%%

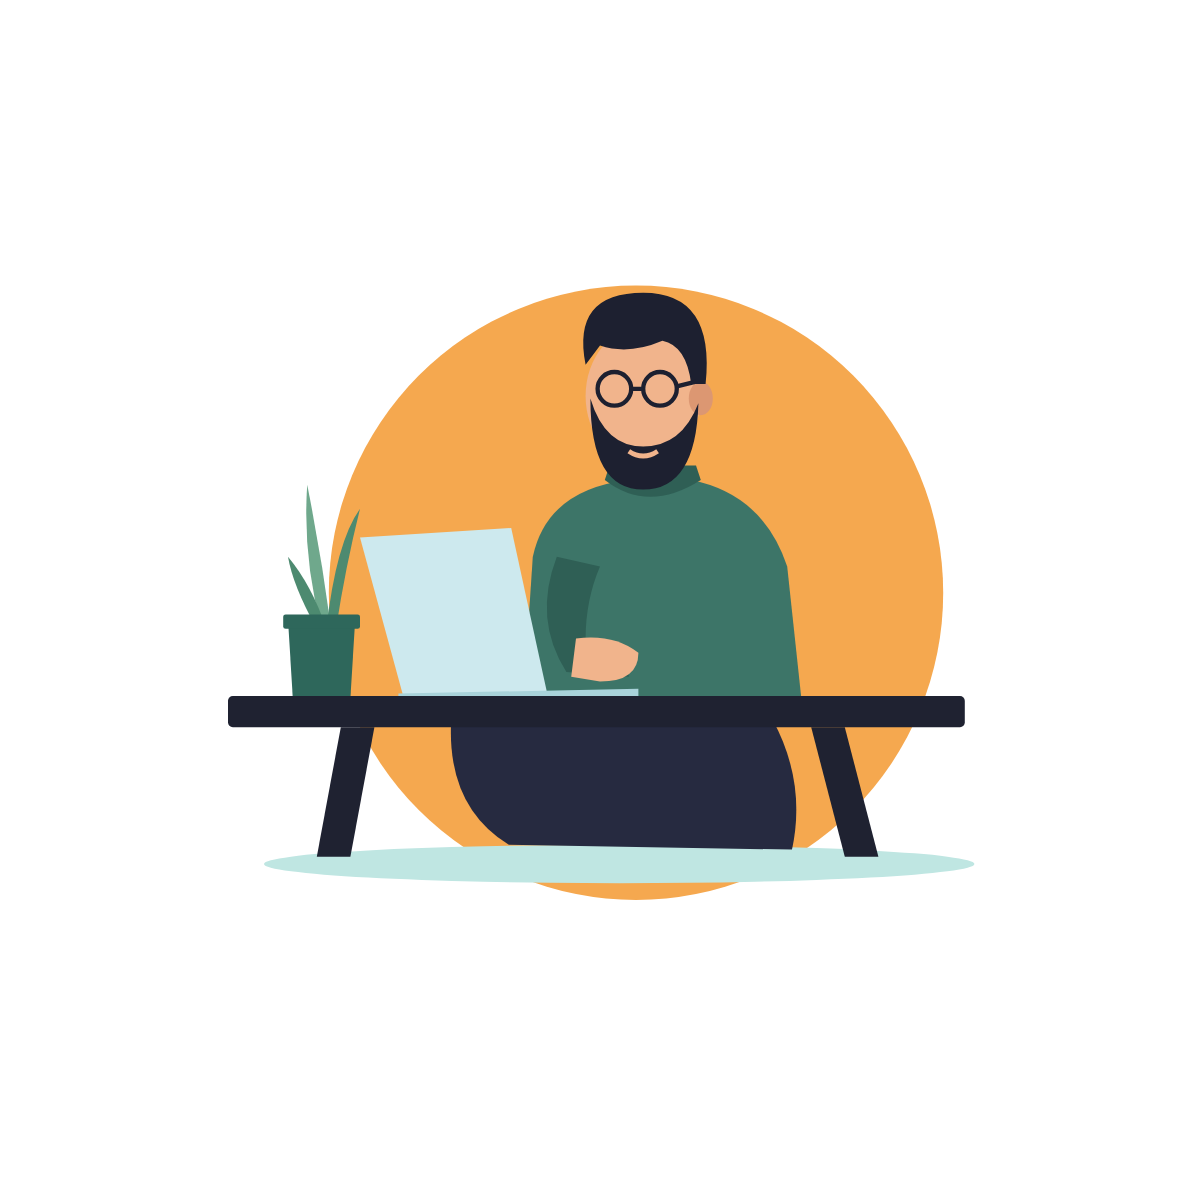
<!DOCTYPE html>
<html lang="en">
<head>
<meta charset="utf-8">
<title>Remote Worker at Desk</title>
<link rel="stylesheet" href="https://fonts.googleapis.com/css2?family=Inter:wght@400&display=swap">
<style>
  :root {
    --paper: #ffffff;
    --sun: #f5a84f;
    --ground: #bfe6e2;
    --desk: #1f2231;
    --trousers: #262a40;
    --sweater: #3d7568;
    --sweater-shade: #2f5f55;
    --skin: #f1b48c;
    --skin-shade: #dc9772;
    --hair: #1d2030;
    --laptop: #cde9ee;
    --laptop-edge: #a9d3da;
    --pot: #2e675b;
    --leaf: #6fa88c;
    --leaf-dark: #4d8a70;
  }
  html, body {
    margin: 0;
    width: 1200px;
    height: 1200px;
    overflow: hidden;
    background: var(--paper);
    font-family: "Inter", sans-serif;
  }
  .artboard { display: block; width: 1200px; height: 1200px; }
</style>
</head>
<body>
<svg class="artboard" viewBox="0 0 500 500" role="img" aria-label="Bearded man with glasses working on a laptop at a desk">
  <g id="backdrop">
    <circle cx="265" cy="247" r="128" fill="var(--sun)"/>
    <ellipse cx="258" cy="360" rx="148" ry="8" fill="var(--ground)"/>
  </g>

  <g id="worker">
    <path id="legs" d="M188 300 Q186 336 212 352 L330 354 Q336 326 322 300 Z" fill="var(--trousers)"/>
    <path id="torso" d="M218 292 L222 232 Q228 204 262 200 L288 200 Q318 206 328 236 L334 292 Z" fill="var(--sweater)"/>
    <path id="collar" d="M252 200 Q270 214 292 200 L290 194 L254 194 Z" fill="var(--sweater-shade)"/>
    <path id="arm" d="M232 232 Q222 258 236 280 L262 282 L262 270 L244 266 Q244 250 250 236 Z" fill="var(--sweater-shade)"/>
    <path id="hand" d="M240 266 Q256 264 266 272 Q266 284 250 284 L238 282 Z" fill="var(--skin)"/>
    <rect id="neck" x="260" y="180" width="20" height="18" fill="var(--skin-shade)"/>
    <ellipse id="face" cx="268" cy="165" rx="24" ry="29" fill="var(--skin)"/>
    <ellipse id="ear" cx="292" cy="166" rx="5" ry="7" fill="var(--skin-shade)"/>
    <path id="beard" d="M246 166 Q246 204 268 204 Q290 204 291 168 Q284 186 268 186 Q252 186 246 166 Z" fill="var(--hair)"/>
    <path id="mouth" d="M262 188 Q268 192 274 188" stroke="var(--skin)" stroke-width="2" fill="none"/>
    <path id="hair" d="M244 152 Q238 122 268 122 Q298 122 294 160 L288 160 Q286 144 276 142 Q262 148 250 144 Z" fill="var(--hair)"/>
    <g id="glasses" fill="none" stroke="var(--hair)" stroke-width="1.8">
      <circle cx="256" cy="162" r="7"/>
      <circle cx="275" cy="162" r="7"/>
      <path d="M263 162 L268 162 M282 161 L290 159"/>
    </g>
  </g>

  <g id="laptop">
    <path d="M150 224 L213 220 L228 289 L168 290 Z" fill="var(--laptop)"/>
    <path d="M166 289 L266 287 L266 291 L166 292 Z" fill="var(--laptop-edge)"/>
  </g>

  <g id="plant">
    <path d="M134 262 Q126 232 128 202 Q134 232 138 262 Z" fill="var(--leaf)"/>
    <path d="M136 262 Q140 226 150 212 Q144 236 140 262 Z" fill="var(--leaf-dark)"/>
    <path d="M132 262 Q122 244 120 232 Q130 244 136 262 Z" fill="var(--leaf-dark)"/>
    <path d="M120 258 L148 258 L146 291 L122 291 Z" fill="var(--pot)"/>
    <rect x="118" y="256" width="32" height="6" rx="1" fill="var(--pot)"/>
  </g>

  <g id="desk" fill="var(--desk)">
    <rect x="95" y="290" width="307" height="13" rx="2"/>
    <path d="M142 303 L156 303 L146 357 L132 357 Z"/>
    <path d="M338 303 L352 303 L366 357 L352 357 Z"/>
  </g>
</svg>
</body>
</html>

%%

▸ EXERCISE OBJECTIVE
Each entry needs to be returned verbatim, with its pictures left out.

▸ TASK SOLUTION
<!DOCTYPE html>
<html lang="en">
<head>
<meta charset="utf-8">
<title>Remote Worker at Desk</title>
<link rel="stylesheet" href="https://fonts.googleapis.com/css2?family=Inter:wght@400&display=swap">
<style>
  :root {
    --paper: #ffffff;
    --sun: #f5a84f;
    --ground: #bfe6e2;
    --desk: #1f2231;
    --trousers: #262a40;
    --sweater: #3d7568;
    --sweater-shade: #2f5f55;
    --skin: #f1b48c;
    --skin-shade: #dc9772;
    --hair: #1d2030;
    --laptop: #cde9ee;
    --laptop-edge: #a9d3da;
    --pot: #2e675b;
    --leaf: #6fa88c;
    --leaf-dark: #4d8a70;
  }
  html, body {
    margin: 0;
    width: 1200px;
    height: 1200px;
    overflow: hidden;
    background: var(--paper);
    font-family: "Inter", sans-serif;
  }
  .artboard { display: block; width: 1200px; height: 1200px; }
</style>
</head>
<body>
<svg class="artboard" viewBox="0 0 500 500" role="img" aria-label="Bearded man with glasses working on a laptop at a desk">
  <g id="backdrop">
    <circle cx="265" cy="247" r="128" fill="var(--sun)"/>
    <ellipse cx="258" cy="360" rx="148" ry="8" fill="var(--ground)"/>
  </g>

  <g id="worker">
    <path id="legs" d="M188 300 Q186 336 212 352 L330 354 Q336 326 322 300 Z" fill="var(--trousers)"/>
    <path id="torso" d="M218 292 L222 232 Q228 204 262 200 L288 200 Q318 206 328 236 L334 292 Z" fill="var(--sweater)"/>
    <path id="collar" d="M252 200 Q270 214 292 200 L290 194 L254 194 Z" fill="var(--sweater-shade)"/>
    <path id="arm" d="M232 232 Q222 258 236 280 L262 282 L262 270 L244 266 Q244 250 250 236 Z" fill="var(--sweater-shade)"/>
    <path id="hand" d="M240 266 Q256 264 266 272 Q266 284 250 284 L238 282 Z" fill="var(--skin)"/>
    <rect id="neck" x="260" y="180" width="20" height="18" fill="var(--skin-shade)"/>
    <ellipse id="face" cx="268" cy="165" rx="24" ry="29" fill="var(--skin)"/>
    <ellipse id="ear" cx="292" cy="166" rx="5" ry="7" fill="var(--skin-shade)"/>
    <path id="beard" d="M246 166 Q246 204 268 204 Q290 204 291 168 Q284 186 268 186 Q252 186 246 166 Z" fill="var(--hair)"/>
    <path id="mouth" d="M262 188 Q268 192 274 188" stroke="var(--skin)" stroke-width="2" fill="none"/>
    <path id="hair" d="M244 152 Q238 122 268 122 Q298 122 294 160 L288 160 Q286 144 276 142 Q262 148 250 144 Z" fill="var(--hair)"/>
    <g id="glasses" fill="none" stroke="var(--hair)" stroke-width="1.8">
      <circle cx="256" cy="162" r="7"/>
      <circle cx="275" cy="162" r="7"/>
      <path d="M263 162 L268 162 M282 161 L290 159"/>
    </g>
  </g>

  <g id="laptop">
    <path d="M150 224 L213 220 L228 289 L168 290 Z" fill="var(--laptop)"/>
    <path d="M166 289 L266 287 L266 291 L166 292 Z" fill="var(--laptop-edge)"/>
  </g>

  <g id="plant">
    <path d="M134 262 Q126 232 128 202 Q134 232 138 262 Z" fill="var(--leaf)"/>
    <path d="M136 262 Q140 226 150 212 Q144 236 140 262 Z" fill="var(--leaf-dark)"/>
    <path d="M132 262 Q122 244 120 232 Q130 244 136 262 Z" fill="var(--leaf-dark)"/>
    <path d="M120 258 L148 258 L146 291 L122 291 Z" fill="var(--pot)"/>
    <rect x="118" y="256" width="32" height="6" rx="1" fill="var(--pot)"/>
  </g>

  <g id="desk" fill="var(--desk)">
    <rect x="95" y="290" width="307" height="13" rx="2"/>
    <path d="M142 303 L156 303 L146 357 L132 357 Z"/>
    <path d="M338 303 L352 303 L366 357 L352 357 Z"/>
  </g>
</svg>
</body>
</html>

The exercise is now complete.